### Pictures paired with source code
##############################
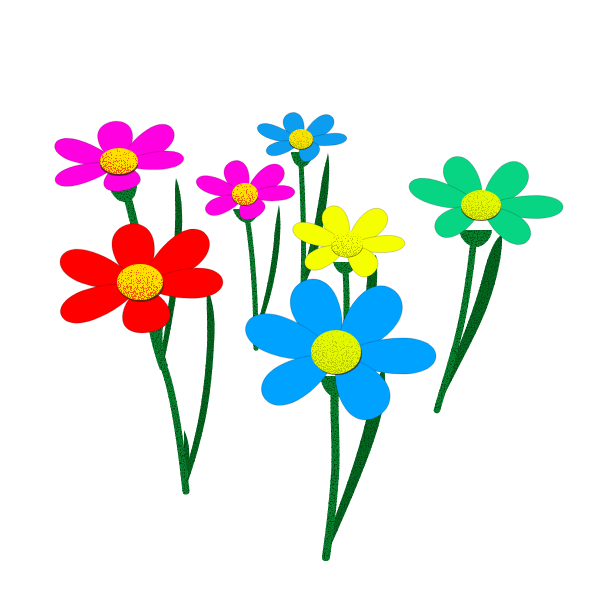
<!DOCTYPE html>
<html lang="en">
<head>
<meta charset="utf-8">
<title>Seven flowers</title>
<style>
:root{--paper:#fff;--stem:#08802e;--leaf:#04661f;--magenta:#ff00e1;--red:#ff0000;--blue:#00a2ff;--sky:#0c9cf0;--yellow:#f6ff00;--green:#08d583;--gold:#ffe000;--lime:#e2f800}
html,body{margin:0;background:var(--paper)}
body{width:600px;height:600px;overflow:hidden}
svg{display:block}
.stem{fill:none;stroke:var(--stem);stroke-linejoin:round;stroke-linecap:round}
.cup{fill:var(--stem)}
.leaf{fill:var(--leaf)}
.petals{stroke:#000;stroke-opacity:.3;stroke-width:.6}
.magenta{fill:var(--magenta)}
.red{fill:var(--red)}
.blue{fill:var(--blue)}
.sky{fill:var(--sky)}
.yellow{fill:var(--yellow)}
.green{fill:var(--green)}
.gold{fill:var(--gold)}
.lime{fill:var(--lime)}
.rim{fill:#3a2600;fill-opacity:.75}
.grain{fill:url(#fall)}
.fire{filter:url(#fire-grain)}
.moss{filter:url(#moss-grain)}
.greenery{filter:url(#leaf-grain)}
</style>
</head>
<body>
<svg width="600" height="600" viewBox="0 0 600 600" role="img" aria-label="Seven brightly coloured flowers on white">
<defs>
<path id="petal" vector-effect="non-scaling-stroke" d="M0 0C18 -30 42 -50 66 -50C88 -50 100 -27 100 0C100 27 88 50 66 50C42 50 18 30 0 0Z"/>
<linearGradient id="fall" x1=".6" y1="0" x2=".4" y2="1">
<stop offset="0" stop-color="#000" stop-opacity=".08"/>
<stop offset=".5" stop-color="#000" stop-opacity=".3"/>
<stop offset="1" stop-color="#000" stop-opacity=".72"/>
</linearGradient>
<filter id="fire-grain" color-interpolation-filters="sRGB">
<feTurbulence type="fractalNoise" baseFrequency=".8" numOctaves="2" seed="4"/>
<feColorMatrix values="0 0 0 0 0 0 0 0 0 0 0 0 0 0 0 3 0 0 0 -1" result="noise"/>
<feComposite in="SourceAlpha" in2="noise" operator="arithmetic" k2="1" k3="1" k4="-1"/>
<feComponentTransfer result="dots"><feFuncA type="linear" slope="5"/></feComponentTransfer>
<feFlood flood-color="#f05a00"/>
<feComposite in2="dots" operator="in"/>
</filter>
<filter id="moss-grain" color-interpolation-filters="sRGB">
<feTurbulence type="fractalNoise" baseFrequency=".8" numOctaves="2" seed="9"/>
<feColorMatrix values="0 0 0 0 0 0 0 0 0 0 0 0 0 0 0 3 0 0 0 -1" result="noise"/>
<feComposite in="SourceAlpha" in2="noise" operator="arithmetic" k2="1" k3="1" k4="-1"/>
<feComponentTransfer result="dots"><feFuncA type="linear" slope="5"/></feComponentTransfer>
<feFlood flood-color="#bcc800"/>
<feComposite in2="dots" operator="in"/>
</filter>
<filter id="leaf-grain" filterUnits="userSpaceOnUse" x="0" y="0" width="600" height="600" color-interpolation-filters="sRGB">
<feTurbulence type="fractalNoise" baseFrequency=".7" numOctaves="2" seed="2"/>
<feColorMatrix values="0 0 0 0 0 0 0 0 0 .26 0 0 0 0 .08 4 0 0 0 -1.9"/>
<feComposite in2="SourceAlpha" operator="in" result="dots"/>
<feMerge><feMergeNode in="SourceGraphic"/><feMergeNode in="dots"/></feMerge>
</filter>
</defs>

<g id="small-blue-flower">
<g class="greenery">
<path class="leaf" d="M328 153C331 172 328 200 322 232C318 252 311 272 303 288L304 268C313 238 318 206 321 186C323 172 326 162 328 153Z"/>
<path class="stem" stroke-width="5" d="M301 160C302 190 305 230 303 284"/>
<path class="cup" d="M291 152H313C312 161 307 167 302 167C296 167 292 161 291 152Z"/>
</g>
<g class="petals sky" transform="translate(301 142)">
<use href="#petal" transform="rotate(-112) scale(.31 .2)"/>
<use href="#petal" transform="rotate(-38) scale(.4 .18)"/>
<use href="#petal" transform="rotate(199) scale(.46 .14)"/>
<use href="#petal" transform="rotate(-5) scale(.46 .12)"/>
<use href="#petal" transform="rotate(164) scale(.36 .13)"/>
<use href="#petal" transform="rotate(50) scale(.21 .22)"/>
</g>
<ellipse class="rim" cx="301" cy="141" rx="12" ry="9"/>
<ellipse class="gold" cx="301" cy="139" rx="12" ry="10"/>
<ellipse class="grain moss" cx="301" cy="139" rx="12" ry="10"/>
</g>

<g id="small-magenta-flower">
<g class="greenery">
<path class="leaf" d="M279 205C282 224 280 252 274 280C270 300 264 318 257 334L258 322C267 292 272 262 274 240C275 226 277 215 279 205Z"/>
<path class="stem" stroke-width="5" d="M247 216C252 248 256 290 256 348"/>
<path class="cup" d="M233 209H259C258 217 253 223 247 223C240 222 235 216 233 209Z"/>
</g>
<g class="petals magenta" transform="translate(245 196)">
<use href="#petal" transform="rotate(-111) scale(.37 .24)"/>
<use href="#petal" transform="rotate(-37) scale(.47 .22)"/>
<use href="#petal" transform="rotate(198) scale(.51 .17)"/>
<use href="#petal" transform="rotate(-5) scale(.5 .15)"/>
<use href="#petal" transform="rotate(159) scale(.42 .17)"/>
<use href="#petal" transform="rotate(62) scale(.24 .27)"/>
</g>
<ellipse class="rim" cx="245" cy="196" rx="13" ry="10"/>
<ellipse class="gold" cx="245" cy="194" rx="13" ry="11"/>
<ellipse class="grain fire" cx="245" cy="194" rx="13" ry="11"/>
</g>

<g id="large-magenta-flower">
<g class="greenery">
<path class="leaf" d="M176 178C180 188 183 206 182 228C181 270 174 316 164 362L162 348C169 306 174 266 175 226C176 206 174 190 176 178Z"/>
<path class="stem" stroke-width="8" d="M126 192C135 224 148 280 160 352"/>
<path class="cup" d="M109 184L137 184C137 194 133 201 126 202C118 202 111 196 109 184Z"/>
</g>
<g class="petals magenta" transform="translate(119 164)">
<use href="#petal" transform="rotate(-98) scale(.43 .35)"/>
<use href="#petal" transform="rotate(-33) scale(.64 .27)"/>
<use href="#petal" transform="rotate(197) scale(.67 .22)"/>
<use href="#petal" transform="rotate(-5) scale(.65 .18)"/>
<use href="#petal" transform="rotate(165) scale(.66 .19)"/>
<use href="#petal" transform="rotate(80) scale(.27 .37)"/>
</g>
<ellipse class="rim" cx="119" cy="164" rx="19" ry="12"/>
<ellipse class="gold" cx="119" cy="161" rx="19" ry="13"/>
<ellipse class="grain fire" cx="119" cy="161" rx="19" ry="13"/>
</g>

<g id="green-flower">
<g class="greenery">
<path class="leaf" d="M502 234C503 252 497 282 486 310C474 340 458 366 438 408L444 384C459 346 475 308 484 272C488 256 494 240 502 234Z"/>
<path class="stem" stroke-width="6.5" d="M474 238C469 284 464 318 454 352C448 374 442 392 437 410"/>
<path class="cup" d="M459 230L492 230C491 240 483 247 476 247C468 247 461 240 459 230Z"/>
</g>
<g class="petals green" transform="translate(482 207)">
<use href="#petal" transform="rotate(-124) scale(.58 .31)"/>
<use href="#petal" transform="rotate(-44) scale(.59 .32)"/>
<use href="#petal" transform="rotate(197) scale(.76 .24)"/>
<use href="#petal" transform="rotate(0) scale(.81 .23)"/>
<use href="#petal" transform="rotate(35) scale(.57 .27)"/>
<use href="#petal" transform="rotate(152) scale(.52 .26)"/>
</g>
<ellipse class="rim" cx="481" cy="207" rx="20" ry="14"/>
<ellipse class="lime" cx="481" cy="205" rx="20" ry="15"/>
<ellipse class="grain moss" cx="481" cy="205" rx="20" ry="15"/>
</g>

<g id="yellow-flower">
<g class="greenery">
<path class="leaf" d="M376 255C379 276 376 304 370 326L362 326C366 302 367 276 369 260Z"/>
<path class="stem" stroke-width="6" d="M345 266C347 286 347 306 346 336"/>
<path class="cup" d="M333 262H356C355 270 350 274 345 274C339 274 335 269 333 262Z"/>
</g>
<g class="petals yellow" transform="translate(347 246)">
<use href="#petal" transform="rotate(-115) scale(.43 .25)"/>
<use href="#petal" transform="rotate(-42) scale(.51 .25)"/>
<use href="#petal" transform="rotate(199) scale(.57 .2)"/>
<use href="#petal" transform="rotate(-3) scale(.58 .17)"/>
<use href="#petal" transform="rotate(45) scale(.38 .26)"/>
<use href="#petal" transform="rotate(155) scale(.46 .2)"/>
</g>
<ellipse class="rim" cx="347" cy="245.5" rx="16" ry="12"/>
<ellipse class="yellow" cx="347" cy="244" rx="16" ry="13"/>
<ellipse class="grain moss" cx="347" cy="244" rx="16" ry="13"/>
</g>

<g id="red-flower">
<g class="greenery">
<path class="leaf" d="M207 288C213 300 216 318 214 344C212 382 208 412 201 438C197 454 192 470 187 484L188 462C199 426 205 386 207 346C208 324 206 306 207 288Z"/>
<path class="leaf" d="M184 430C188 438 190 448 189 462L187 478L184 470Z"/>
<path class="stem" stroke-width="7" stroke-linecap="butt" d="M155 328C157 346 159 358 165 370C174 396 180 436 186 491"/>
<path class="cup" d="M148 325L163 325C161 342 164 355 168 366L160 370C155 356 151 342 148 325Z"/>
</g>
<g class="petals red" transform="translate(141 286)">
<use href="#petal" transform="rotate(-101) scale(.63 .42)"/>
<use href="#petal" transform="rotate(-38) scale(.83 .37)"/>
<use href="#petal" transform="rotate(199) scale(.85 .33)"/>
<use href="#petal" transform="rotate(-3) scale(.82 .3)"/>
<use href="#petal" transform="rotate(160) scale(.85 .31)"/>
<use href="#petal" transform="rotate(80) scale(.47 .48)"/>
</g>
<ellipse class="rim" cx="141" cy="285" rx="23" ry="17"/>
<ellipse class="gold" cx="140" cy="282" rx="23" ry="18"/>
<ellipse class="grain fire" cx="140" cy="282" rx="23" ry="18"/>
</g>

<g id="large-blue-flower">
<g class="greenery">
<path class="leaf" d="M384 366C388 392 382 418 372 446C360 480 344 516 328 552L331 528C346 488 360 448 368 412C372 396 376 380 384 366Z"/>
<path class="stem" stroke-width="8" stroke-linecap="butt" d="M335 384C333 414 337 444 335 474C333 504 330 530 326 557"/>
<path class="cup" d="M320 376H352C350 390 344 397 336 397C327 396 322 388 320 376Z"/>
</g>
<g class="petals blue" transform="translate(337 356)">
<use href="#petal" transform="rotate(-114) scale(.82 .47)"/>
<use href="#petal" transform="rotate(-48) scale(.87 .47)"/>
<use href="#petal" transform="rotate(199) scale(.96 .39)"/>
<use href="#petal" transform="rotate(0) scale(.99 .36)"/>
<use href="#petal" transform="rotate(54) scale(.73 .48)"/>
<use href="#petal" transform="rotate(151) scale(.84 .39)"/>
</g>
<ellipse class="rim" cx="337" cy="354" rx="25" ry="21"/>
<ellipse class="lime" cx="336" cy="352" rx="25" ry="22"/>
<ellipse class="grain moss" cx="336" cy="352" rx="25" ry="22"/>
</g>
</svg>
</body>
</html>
##############################
### Exercise
Wherever the word "blue" appears in the records above, copy that line.

### Response area
:root{--paper:#fff;--stem:#08802e;--leaf:#04661f;--magenta:#ff00e1;--red:#ff0000;--blue:#00a2ff;--sky:#0c9cf0;--yellow:#f6ff00;--green:#08d583;--gold:#ffe000;--lime:#e2f800}
.blue{fill:var(--blue)}
<g id="small-blue-flower">
<g id="large-blue-flower">
<g class="petals blue" transform="translate(337 356)">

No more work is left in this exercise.